starring James Caviezel, Claire Forlani, Jeremy Northam, Malcolm McDowell
screenplay by Rowdy Herrington and Bill Pryor
directed by Rowdy Herrington
by Walter Chaw Displaying a troubling affection for long-suffering historical figures planted in the middle of amped-up costume epics, James ("I prefer Jim") Caviezel follows up his dazed turn as a saviour with another dazed turn as a saviour: Bobby Jones, the last voice of virtue in professional sports, steadfastly refusing to take one filthy piece of silver and so betray his amateur (Latin root: love) status on the PGA tour.

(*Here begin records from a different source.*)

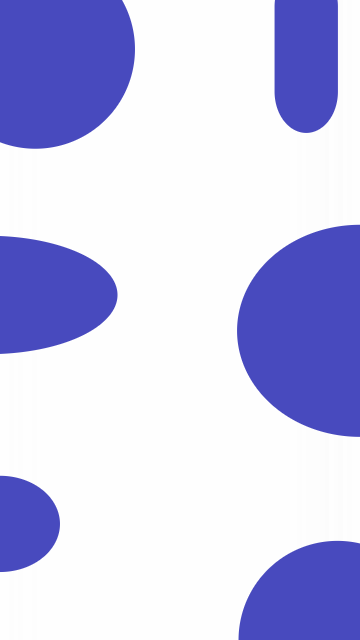
This background is drawn by a Shadertoy shader. Its source:

```glsl
const vec3 PAPER = vec3(0.997);
const vec3 INDIGO = vec3(0.282, 0.290, 0.745);

// Lengths are in canvas heights; each ellipse is centre.xy, radii.xy
const int ELLIPSE_COUNT = 5;
const vec4 ELLIPSES[ELLIPSE_COUNT] = vec4[](
    vec4( 0.0553, 0.9232, 0.1556, 0.1556),
    vec4(-0.0182, 0.5391, 0.2018, 0.0925),
    vec4( 0.5625, 0.4831, 0.1921, 0.1657),
    vec4( 0.0000, 0.1814, 0.0937, 0.0752),
    vec4( 0.5273, 0.0000, 0.1546, 0.1549)
);
const vec2 PILL_FOOT = vec2(0.4785, 0.8568);
const vec2 PILL_RADII = vec2(0.0495, 0.0645);
const float PILL_LENGTH = 0.1328;

const float STREAK_COUNT = 140.0;
const float STREAK_STRENGTH = 0.008;
const float LEFT_STREAK_END = 0.065;
const float RIGHT_STREAK_START = 0.40;

float hash(float n) {
    return fract(sin(n * 127.1) * 43758.5453);
}

// Approximate signed distance, scaled by the local gradient
float ellipseDistance(vec2 p, vec2 radii) {
    float k = length(p / radii);
    float gradient = length(p / (radii * radii));
    return (k - 1.0) * max(k, 0.0001) / max(gradient, 0.0001);
}

// Ellipse stretched upwards from its foot
float pillDistance(vec2 p) {
    p -= PILL_FOOT;
    p.y -= clamp(p.y, 0.0, PILL_LENGTH);
    return ellipseDistance(p, PILL_RADII);
}

// Faint vertical bands near both sides
float sideStreaks(vec2 p) {
    float band = hash(floor(p.x * STREAK_COUNT));
    float left = 1.0 - smoothstep(LEFT_STREAK_END - 0.01, LEFT_STREAK_END, p.x);
    float right = smoothstep(RIGHT_STREAK_START, RIGHT_STREAK_START + 0.12, p.x);
    return band * max(left, right) * STREAK_STRENGTH;
}

void mainImage(out vec4 fragColor, in vec2 fragCoord) {
    vec2 p = fragCoord / iResolution.y;

    // Union of all shapes
    float d = pillDistance(p);
    for (int i = 0; i < ELLIPSE_COUNT; i++) {
        d = min(d, ellipseDistance(p - ELLIPSES[i].xy, ELLIPSES[i].zw));
    }

    // Antialiased fill over the streaked paper
    float coverage = clamp(0.5 - d * iResolution.y, 0.0, 1.0);
    vec3 paper = PAPER - sideStreaks(p);
    fragColor = vec4(mix(paper, INDIGO, coverage), 1.0);
}
```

Scored by another tongue-bath of a score by James Horner (bring a squeegee and a change of clothes, you'll feel like you've taken a swim in a spittoon), Bobby Jones: Stroke of Genius is every bit as episodic, derivative, patronizing, and bloated as Horner's compositions--the man, by himself, defining a genre of picture perhaps fatally damaged by his very intrusion. (If there's any one indicator that the upcoming Troy is going to be awful, it's that Wolfgang Petersen (himself no great source for confidence) has elected to reunite with Perfect Storm collaborator Horner.) But there's so much more wrong with Bobby Jones: Stroke of Genius than just the music, the winking title, and the truism that for as boring as golf is to watch on television, it's that much more boring to watch in reverent celluloid slow motion--no, the picture is also fatally tagged by a terrible screenplay and terrible direction (that includes a half dozen ball's-eye view shots: not as interesting as you might misunderstand), as well as the dreadfully persistent belief that the measure of a man's life are the crescendos and valleys rather than the caesuras and grace notes.